== Segment start ==

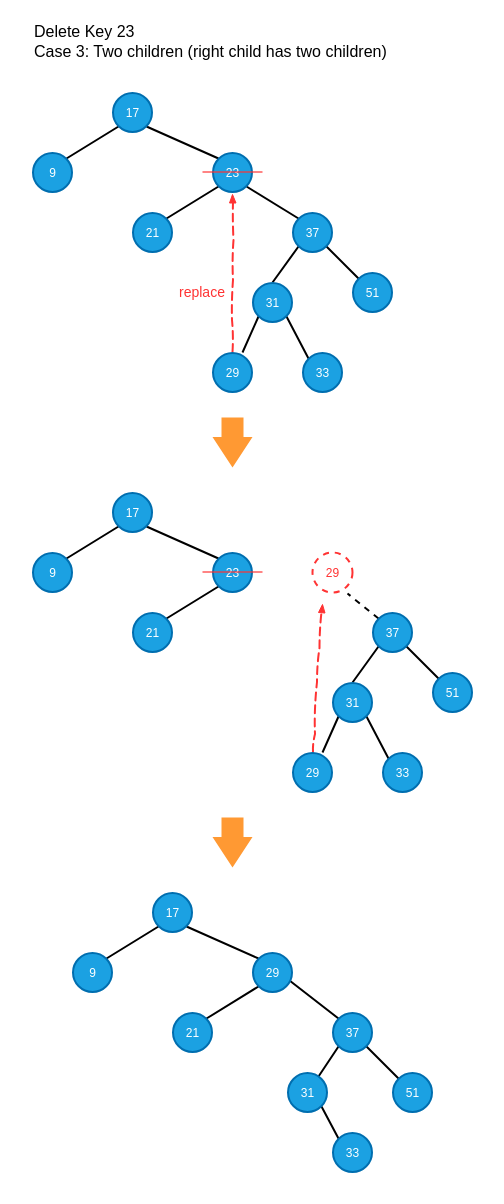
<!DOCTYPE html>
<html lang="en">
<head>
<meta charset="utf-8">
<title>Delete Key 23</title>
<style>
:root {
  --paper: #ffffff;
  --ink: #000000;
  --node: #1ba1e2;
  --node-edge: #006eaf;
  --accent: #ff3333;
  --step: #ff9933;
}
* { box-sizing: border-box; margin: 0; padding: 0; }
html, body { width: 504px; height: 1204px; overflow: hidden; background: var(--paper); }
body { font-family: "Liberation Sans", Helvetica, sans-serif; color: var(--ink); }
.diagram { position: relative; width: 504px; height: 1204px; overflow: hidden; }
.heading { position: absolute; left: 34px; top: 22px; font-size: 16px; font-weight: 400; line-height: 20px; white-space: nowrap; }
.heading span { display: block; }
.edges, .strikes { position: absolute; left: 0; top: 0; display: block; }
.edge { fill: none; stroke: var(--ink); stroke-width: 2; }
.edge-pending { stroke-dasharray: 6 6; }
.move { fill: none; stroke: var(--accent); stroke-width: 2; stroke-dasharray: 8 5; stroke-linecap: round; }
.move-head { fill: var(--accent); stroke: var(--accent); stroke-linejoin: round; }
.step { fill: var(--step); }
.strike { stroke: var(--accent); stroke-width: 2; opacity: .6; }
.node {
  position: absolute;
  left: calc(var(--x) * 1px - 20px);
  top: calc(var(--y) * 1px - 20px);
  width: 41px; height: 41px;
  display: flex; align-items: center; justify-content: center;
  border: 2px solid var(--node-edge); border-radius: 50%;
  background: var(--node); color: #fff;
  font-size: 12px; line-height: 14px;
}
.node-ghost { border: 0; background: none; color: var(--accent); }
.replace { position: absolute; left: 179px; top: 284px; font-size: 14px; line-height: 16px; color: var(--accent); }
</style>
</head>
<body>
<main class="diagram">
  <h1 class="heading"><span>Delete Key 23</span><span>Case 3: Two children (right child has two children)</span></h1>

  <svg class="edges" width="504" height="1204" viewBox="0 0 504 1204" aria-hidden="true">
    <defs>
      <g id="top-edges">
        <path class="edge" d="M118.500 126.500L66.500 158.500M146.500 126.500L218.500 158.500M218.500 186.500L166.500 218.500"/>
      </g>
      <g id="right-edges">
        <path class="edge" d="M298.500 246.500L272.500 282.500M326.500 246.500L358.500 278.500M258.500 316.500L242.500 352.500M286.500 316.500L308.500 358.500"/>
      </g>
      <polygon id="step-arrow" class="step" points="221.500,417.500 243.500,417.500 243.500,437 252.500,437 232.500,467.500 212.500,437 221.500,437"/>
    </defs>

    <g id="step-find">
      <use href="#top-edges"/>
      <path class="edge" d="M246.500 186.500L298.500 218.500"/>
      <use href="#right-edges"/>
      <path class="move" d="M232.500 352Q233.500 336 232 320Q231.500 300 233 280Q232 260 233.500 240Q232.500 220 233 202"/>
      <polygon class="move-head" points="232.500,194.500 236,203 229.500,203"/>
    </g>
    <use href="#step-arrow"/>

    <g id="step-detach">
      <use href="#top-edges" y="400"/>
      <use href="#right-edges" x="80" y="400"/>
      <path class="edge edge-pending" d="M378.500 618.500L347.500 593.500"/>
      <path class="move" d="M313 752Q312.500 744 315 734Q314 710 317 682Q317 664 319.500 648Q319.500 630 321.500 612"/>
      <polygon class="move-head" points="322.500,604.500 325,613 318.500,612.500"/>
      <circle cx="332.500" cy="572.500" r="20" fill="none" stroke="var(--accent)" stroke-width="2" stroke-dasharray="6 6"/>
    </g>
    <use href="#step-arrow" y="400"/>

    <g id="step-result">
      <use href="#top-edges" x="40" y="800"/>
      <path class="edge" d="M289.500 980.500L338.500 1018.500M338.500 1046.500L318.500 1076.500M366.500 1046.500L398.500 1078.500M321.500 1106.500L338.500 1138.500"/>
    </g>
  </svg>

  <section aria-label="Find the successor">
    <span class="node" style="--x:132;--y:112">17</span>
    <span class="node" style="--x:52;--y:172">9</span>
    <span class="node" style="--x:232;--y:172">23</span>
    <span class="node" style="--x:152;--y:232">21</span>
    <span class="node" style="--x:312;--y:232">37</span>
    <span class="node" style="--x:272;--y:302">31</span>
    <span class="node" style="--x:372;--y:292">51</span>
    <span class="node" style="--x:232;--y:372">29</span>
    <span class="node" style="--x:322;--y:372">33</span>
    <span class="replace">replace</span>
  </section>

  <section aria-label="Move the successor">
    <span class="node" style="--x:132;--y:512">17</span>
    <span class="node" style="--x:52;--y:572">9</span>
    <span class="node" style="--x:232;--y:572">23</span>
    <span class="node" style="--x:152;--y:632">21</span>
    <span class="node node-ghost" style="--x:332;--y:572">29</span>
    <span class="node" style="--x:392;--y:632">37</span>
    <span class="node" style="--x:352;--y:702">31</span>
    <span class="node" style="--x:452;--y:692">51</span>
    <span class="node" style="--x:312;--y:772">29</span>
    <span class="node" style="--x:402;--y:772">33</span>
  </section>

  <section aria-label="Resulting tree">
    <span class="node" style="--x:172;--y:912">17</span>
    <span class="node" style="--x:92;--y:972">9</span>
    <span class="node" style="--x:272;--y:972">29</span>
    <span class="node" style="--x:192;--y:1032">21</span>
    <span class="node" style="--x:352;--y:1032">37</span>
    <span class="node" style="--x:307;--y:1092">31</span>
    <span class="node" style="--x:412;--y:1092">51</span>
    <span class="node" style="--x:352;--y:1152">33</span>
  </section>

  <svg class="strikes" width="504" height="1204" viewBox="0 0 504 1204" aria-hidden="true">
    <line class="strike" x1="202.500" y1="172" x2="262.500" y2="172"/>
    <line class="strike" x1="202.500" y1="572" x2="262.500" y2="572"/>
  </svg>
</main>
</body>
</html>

== Segment end ==

> _WORK REQUIRED_
Search term "edges": return each line of the data that contains it.

> _RESPONSE TO THIS EXERCISE_
.edges, .strikes { position: absolute; left: 0; top: 0; display: block; }
  <svg class="edges" width="504" height="1204" viewBox="0 0 504 1204" aria-hidden="true">
      <g id="top-edges">
      <g id="right-edges">
      <use href="#top-edges"/>
      <use href="#right-edges"/>
      <use href="#top-edges" y="400"/>
      <use href="#right-edges" x="80" y="400"/>
      <use href="#top-edges" x="40" y="800"/>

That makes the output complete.